Collected data entries:
%%

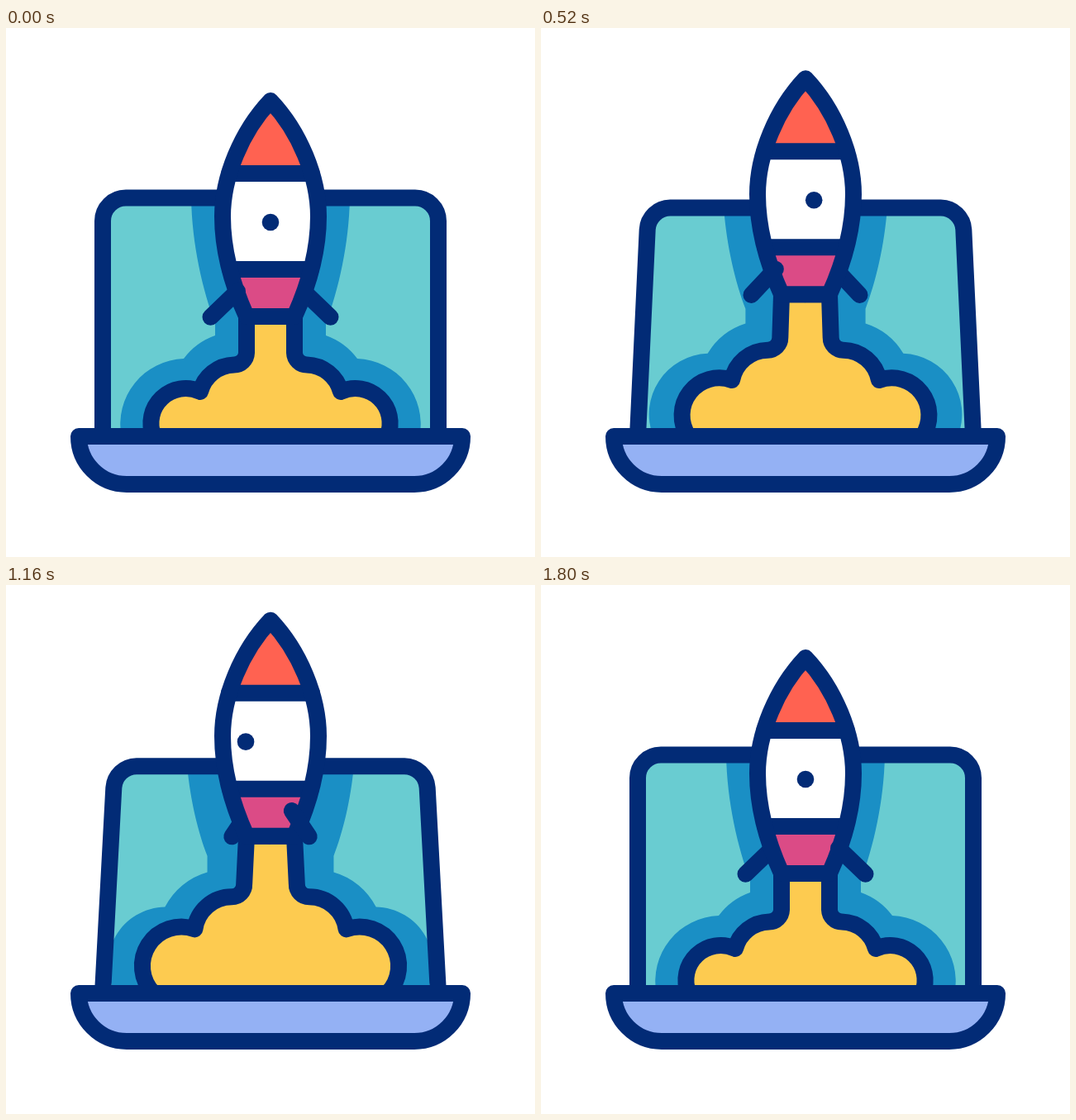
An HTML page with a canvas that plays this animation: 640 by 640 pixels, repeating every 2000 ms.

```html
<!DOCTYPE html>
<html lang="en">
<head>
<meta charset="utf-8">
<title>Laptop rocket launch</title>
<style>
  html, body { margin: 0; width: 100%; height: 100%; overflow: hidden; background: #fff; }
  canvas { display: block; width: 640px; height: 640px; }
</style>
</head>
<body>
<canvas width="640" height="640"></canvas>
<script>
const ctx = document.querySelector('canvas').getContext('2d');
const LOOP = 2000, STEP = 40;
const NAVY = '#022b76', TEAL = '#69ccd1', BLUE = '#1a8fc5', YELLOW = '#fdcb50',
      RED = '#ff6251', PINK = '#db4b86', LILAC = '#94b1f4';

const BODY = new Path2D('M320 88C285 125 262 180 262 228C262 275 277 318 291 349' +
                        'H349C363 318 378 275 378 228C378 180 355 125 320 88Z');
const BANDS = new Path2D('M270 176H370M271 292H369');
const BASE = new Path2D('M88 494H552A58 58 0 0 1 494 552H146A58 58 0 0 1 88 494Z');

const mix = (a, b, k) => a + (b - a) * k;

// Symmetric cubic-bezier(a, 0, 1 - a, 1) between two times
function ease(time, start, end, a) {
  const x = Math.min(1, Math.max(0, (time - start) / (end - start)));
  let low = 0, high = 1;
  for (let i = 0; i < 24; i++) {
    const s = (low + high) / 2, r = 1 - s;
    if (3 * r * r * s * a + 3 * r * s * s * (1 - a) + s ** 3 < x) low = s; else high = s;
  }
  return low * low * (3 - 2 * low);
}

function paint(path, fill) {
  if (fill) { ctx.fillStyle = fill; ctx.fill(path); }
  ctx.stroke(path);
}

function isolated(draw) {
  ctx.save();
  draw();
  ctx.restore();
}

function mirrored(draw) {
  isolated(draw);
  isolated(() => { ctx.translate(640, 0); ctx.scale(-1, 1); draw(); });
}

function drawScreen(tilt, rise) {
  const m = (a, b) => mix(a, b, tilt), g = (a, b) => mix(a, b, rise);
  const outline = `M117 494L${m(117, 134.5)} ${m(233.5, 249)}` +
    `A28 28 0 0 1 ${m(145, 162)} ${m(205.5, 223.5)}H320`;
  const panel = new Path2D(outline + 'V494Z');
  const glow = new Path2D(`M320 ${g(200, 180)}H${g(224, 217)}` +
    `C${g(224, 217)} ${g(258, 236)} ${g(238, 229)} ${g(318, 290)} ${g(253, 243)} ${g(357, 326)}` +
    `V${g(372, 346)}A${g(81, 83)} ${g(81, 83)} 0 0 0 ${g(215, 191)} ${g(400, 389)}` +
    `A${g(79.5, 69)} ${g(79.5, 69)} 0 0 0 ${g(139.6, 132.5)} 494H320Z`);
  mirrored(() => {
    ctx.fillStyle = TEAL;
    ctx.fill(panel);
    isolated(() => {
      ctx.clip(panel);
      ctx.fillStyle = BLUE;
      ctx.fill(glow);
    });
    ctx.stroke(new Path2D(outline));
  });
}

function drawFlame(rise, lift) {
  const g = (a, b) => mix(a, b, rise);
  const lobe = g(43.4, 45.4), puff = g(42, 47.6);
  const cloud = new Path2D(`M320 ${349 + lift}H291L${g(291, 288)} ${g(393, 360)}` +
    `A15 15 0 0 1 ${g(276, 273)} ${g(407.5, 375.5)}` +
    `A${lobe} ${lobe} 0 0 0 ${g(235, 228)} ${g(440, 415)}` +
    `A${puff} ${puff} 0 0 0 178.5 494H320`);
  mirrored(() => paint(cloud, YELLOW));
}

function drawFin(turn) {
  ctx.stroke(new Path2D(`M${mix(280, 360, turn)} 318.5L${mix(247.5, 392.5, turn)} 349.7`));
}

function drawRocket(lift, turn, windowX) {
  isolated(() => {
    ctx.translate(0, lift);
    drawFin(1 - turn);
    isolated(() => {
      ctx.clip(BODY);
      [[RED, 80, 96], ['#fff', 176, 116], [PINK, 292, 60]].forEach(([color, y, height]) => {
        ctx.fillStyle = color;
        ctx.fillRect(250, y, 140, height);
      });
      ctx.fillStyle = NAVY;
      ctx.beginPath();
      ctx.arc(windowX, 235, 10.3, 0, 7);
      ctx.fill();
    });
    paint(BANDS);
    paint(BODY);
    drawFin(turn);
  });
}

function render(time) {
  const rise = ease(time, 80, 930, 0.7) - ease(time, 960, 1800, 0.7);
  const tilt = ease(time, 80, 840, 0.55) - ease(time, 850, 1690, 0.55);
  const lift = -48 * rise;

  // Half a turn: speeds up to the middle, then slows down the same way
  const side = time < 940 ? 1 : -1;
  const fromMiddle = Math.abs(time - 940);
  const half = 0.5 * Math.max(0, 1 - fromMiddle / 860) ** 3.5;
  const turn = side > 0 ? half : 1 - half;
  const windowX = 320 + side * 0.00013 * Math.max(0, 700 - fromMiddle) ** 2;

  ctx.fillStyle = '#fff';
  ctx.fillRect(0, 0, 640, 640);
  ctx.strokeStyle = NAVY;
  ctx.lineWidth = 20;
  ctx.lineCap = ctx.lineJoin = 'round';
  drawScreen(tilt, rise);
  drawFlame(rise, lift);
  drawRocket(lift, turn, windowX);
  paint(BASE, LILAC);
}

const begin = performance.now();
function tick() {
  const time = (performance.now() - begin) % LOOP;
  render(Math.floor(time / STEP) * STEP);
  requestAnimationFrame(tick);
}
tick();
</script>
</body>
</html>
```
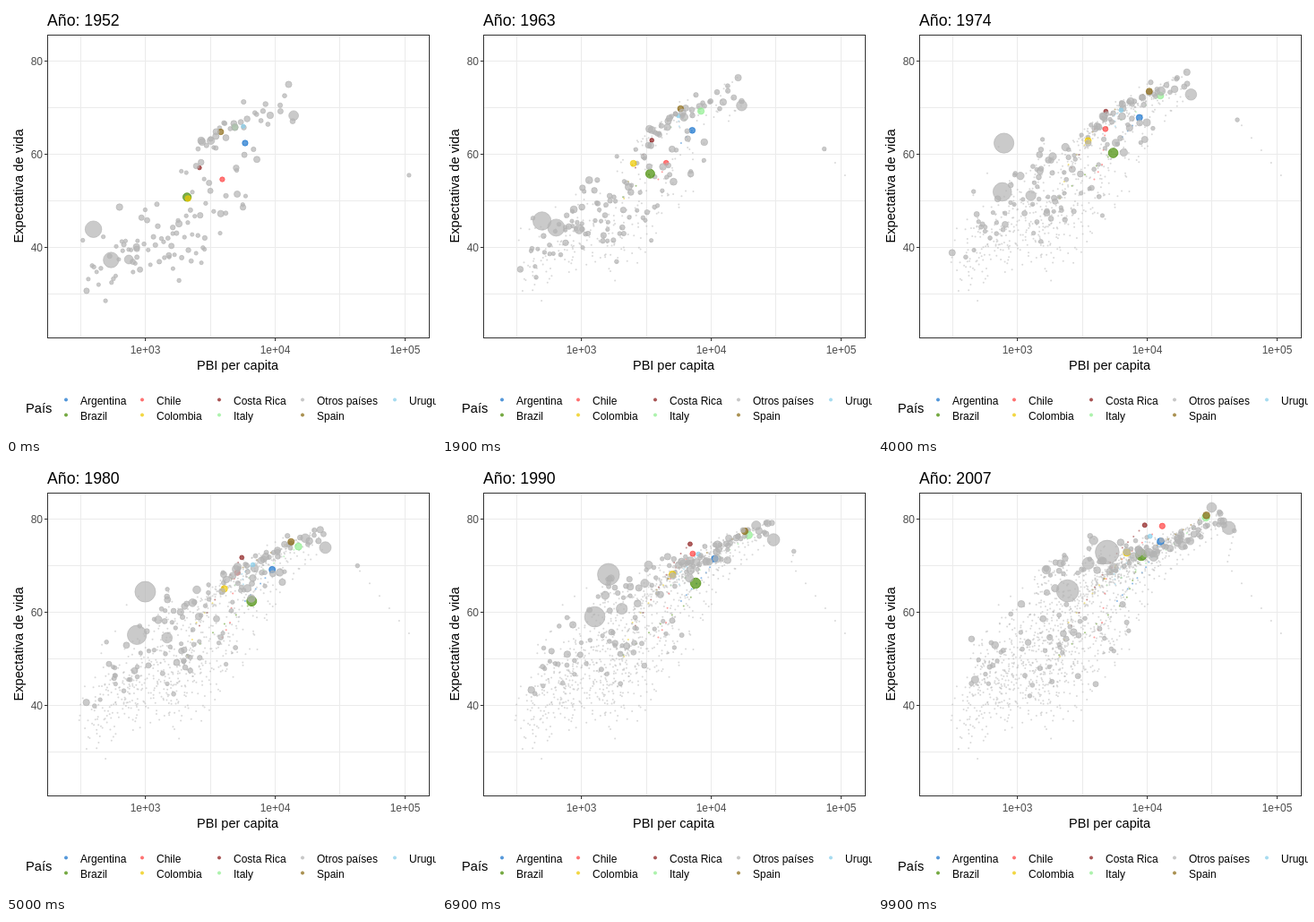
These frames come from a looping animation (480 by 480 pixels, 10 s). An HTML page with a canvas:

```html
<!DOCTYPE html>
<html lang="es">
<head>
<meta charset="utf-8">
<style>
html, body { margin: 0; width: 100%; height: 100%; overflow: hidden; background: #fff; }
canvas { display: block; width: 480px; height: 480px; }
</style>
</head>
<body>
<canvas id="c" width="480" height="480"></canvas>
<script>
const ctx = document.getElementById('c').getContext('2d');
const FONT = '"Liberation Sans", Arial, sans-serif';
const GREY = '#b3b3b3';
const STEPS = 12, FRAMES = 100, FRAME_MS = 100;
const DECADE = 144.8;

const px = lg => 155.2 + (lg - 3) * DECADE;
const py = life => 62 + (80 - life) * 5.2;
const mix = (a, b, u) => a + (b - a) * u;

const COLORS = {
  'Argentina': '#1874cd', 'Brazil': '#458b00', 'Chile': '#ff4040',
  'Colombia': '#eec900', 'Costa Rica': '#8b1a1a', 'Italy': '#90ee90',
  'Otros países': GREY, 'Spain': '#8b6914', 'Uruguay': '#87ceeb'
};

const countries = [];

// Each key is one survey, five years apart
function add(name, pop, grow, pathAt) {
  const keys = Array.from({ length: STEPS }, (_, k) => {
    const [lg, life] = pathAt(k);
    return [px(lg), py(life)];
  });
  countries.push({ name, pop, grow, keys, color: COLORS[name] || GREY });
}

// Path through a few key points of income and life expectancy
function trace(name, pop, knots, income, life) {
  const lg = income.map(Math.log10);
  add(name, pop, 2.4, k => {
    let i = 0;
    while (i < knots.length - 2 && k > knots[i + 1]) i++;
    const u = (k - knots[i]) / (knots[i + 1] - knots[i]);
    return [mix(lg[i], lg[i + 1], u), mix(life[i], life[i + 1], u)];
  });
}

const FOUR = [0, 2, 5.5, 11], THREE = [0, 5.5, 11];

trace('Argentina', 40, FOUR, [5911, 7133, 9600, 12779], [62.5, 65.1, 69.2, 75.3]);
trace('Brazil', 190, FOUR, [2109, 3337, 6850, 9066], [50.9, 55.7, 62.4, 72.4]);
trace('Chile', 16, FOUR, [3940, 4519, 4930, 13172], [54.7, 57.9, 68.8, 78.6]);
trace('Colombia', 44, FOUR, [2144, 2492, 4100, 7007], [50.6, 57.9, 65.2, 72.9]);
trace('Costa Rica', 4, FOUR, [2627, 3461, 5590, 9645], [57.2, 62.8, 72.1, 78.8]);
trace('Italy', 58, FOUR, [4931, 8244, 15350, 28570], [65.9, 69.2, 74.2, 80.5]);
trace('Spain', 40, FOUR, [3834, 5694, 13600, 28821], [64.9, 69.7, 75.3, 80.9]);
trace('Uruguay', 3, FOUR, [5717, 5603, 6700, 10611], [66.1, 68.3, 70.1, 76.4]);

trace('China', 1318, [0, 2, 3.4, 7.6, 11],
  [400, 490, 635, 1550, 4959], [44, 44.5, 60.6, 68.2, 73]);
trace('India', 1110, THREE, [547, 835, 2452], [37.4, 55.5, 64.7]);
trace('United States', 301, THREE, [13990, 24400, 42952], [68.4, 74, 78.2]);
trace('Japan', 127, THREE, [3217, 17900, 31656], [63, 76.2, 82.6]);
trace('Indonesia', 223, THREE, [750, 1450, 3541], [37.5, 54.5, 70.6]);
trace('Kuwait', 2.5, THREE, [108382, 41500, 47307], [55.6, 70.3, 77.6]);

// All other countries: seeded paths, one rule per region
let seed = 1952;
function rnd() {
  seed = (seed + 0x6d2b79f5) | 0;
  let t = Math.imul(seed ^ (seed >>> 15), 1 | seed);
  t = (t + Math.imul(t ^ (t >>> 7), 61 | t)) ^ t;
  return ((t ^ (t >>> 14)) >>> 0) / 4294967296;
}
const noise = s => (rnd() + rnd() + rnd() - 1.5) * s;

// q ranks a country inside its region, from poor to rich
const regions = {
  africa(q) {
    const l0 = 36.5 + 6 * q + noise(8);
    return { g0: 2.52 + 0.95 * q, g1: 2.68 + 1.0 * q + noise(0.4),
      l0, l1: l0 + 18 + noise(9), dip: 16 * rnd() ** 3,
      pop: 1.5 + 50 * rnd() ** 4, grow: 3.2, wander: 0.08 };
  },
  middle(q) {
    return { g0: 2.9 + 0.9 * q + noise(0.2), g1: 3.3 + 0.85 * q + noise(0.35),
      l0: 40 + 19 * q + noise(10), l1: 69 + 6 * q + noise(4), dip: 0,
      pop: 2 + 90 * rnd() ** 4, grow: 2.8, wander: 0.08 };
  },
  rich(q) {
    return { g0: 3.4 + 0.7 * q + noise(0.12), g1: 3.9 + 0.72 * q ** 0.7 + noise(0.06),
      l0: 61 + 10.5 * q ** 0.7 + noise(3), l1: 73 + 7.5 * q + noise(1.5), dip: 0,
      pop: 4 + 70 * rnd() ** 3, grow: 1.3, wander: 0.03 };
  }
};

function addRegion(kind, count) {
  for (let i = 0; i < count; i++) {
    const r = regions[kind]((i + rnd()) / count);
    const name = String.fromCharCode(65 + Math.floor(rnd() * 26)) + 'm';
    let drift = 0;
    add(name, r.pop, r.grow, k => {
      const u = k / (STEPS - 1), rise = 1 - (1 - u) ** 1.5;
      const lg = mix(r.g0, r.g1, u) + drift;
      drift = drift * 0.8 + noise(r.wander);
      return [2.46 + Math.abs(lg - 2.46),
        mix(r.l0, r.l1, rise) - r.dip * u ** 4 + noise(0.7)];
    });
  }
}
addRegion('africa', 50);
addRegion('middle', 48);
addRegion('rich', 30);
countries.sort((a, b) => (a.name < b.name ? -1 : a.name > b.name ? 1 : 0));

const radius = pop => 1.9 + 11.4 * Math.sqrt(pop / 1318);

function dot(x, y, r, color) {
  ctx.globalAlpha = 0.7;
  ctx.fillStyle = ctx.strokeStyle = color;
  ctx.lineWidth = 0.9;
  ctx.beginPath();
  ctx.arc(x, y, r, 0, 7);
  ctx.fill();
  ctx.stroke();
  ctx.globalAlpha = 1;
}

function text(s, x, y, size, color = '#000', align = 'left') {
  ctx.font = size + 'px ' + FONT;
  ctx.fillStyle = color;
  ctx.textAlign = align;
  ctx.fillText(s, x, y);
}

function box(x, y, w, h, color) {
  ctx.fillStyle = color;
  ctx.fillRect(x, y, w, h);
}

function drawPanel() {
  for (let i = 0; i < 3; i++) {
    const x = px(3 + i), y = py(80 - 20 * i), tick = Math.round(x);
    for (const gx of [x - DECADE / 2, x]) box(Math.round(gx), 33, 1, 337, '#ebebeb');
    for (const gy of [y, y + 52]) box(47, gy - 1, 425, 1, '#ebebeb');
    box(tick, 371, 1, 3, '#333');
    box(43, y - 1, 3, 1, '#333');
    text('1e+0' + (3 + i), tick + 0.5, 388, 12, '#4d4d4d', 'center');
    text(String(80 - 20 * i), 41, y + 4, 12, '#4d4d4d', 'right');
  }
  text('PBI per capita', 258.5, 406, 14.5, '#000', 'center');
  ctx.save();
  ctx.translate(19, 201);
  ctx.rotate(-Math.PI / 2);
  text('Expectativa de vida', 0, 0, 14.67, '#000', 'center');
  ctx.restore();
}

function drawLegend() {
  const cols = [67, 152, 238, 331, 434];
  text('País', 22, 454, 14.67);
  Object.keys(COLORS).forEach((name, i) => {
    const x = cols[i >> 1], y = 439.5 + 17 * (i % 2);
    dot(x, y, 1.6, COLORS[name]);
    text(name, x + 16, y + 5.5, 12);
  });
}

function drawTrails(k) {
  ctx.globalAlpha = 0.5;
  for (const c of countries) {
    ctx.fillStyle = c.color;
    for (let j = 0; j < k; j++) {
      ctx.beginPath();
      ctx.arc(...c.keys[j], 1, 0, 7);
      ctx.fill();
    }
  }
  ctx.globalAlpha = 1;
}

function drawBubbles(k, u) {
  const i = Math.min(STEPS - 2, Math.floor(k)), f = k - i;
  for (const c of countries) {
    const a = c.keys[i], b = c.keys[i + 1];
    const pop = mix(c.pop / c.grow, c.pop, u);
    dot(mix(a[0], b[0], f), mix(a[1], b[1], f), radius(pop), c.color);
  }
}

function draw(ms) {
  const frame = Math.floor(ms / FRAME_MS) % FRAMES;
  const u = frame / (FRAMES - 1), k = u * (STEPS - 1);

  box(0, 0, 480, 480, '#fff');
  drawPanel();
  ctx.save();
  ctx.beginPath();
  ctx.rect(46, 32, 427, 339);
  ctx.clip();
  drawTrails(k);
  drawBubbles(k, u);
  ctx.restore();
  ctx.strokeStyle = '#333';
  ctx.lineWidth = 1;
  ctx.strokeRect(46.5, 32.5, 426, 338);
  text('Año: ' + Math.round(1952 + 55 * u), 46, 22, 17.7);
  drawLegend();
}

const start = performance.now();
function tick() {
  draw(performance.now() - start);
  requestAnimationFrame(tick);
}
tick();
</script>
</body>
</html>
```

%%

== ASSIGNED TASK ==
Find and count the lines of the data that include the string "clip", and report that figure by itself.

== EXERCISE ANSWER ==
3